If you’re looking for a healthy snack, nuts might seem like a sure-fire win. But there are ways to go very, very wrong with picking up some nuts, so let’s take a look at some that might ruin all of your best intentions, and might even make you sick. Below are 4 nuts you need to avoid eating.

1. Bitter almonds

Almonds might be delicious, but bitter almonds can be deadly. The kind we eat by the handful are sweet almonds, but bitter almonds are apricot kernels. Even though they’re what gives that almond flavor to things like marzipan, eating them raw is dangerous. Raw bitter almonds are filled with a type of cyanide, and when they’re prepared properly, they’re cyanide-free and used as spices or flavorings.

2. Peanuts

Peanuts are a common enough snack, but there are a few things you should be aware of. A serving(1.5 ounces) will give you some valuable vitamins and nutrients, that same serving size is going to account for a big chunk of your daily calorie intake. If you’re sitting on the couch and munching peanuts while you’re watching television, that’s going to add up fast and just half a cup is a fifth of your calories for the day.
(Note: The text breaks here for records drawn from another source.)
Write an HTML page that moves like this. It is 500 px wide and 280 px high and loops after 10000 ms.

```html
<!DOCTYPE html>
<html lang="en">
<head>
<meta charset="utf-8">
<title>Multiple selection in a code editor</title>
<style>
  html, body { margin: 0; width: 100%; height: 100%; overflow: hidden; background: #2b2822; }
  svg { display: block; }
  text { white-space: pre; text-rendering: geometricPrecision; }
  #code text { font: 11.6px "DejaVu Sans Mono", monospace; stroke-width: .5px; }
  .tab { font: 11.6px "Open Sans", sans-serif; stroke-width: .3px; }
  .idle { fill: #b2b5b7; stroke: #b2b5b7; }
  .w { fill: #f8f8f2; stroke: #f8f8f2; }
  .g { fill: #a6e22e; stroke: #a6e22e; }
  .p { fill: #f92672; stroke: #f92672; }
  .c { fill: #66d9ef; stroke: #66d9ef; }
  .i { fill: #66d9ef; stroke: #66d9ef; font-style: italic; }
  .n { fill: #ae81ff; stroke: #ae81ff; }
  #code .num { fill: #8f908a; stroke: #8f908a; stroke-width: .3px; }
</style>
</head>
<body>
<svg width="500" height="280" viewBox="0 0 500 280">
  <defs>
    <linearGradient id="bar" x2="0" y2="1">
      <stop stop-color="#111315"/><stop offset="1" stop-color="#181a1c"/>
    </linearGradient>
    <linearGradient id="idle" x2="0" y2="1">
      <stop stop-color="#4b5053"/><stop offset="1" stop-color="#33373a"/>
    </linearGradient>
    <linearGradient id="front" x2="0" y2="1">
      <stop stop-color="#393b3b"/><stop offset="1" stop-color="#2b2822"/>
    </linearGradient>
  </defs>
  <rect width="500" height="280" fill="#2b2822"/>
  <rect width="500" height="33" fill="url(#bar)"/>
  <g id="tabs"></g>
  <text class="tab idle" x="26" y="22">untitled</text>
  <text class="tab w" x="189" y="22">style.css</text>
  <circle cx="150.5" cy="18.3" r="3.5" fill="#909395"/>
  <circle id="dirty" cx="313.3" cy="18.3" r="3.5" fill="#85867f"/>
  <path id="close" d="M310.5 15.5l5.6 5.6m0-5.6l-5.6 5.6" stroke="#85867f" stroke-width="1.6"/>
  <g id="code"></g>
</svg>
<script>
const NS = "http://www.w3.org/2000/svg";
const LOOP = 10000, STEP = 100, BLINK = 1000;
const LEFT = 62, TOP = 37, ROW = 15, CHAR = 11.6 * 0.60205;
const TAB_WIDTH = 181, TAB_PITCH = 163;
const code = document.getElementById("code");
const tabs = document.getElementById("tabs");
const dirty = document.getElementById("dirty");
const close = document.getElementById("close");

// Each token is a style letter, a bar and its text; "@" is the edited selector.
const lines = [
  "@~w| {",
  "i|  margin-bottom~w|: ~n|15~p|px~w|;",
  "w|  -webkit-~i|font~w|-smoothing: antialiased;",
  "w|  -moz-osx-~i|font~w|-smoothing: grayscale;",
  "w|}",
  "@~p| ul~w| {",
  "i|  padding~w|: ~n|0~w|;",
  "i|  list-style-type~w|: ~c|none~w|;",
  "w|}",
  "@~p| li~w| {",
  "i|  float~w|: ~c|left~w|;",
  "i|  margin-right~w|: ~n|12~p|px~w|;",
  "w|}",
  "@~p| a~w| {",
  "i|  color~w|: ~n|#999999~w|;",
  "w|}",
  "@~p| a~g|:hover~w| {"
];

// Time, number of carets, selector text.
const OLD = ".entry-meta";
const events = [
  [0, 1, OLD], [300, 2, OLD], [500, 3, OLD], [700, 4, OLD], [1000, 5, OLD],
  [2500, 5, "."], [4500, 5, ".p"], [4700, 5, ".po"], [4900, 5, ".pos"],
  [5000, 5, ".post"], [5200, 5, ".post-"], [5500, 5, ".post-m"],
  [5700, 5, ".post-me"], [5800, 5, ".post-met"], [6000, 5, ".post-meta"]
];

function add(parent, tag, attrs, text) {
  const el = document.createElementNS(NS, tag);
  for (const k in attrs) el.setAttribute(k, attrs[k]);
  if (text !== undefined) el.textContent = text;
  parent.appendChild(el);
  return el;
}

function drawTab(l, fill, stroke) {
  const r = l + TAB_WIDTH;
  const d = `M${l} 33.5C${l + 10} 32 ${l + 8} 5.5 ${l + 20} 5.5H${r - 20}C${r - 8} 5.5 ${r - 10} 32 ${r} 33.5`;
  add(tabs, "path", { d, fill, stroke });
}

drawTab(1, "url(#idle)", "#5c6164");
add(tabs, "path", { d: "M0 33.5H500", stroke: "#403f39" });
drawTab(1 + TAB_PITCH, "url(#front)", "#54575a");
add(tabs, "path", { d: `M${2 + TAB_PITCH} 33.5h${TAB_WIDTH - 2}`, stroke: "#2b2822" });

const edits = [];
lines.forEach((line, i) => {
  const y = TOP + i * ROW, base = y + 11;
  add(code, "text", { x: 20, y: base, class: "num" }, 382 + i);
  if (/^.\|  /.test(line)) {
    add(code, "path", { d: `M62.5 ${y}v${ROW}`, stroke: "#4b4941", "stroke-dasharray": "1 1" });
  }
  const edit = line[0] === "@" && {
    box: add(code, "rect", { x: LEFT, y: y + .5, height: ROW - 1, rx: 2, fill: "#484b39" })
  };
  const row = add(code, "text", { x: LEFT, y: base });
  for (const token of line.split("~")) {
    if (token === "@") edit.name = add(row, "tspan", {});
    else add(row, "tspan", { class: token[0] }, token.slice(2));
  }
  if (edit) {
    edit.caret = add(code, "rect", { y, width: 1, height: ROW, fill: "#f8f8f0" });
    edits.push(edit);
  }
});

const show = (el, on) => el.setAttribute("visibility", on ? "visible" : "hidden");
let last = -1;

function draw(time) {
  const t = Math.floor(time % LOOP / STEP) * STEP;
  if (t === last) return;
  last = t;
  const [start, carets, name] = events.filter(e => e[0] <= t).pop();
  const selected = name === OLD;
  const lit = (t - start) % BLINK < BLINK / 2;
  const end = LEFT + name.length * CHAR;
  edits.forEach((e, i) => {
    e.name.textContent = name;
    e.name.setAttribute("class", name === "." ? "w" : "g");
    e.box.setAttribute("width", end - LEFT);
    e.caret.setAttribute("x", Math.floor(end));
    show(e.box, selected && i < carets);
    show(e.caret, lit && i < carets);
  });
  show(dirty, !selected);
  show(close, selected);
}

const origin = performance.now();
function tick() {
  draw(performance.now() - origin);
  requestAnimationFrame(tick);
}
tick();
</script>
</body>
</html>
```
Peanuts are also associated with something called aflatoxins. So, Since they’ve been linked to an increase in the risk of liver cancer, it’s vitally important to make sure you don’t eat any peanuts that look moldy or discolored.

3. Horse chestnuts

Chestnuts are one of the nuts you need to eat more of, but you should never, ever eat horse chestnuts. They look similar both are the same color brown, and both have a lighter brown spot but horse chestnuts are completely smooth. The good kind of chestnuts have a little point, and the difference is crucial.

Despite how similar they look, horse chestnuts and chestnuts aren’t related. Every part of the horse chestnut has a toxin that causes vomiting and, in large enough doses, paralysis.

4. Pine nuts

Pine nuts might be just the finishing touch a recipe calls for, but there’s a weird and completely unexplained thing that can happen when you eat them. It’s called pine mouth or pine nut syndrome, and it’s a temporary thing that usually develops somewhere between 12 and 48 hours after eating the nuts.

For a time, everything else will taste bitter, metallic, or rancid, and some people have had the taste last for months. For most, it subsides after a few days to a couple of weeks. The FDA has issued an alert, but there’s been no confirmation as to what causes it and how to prevent it.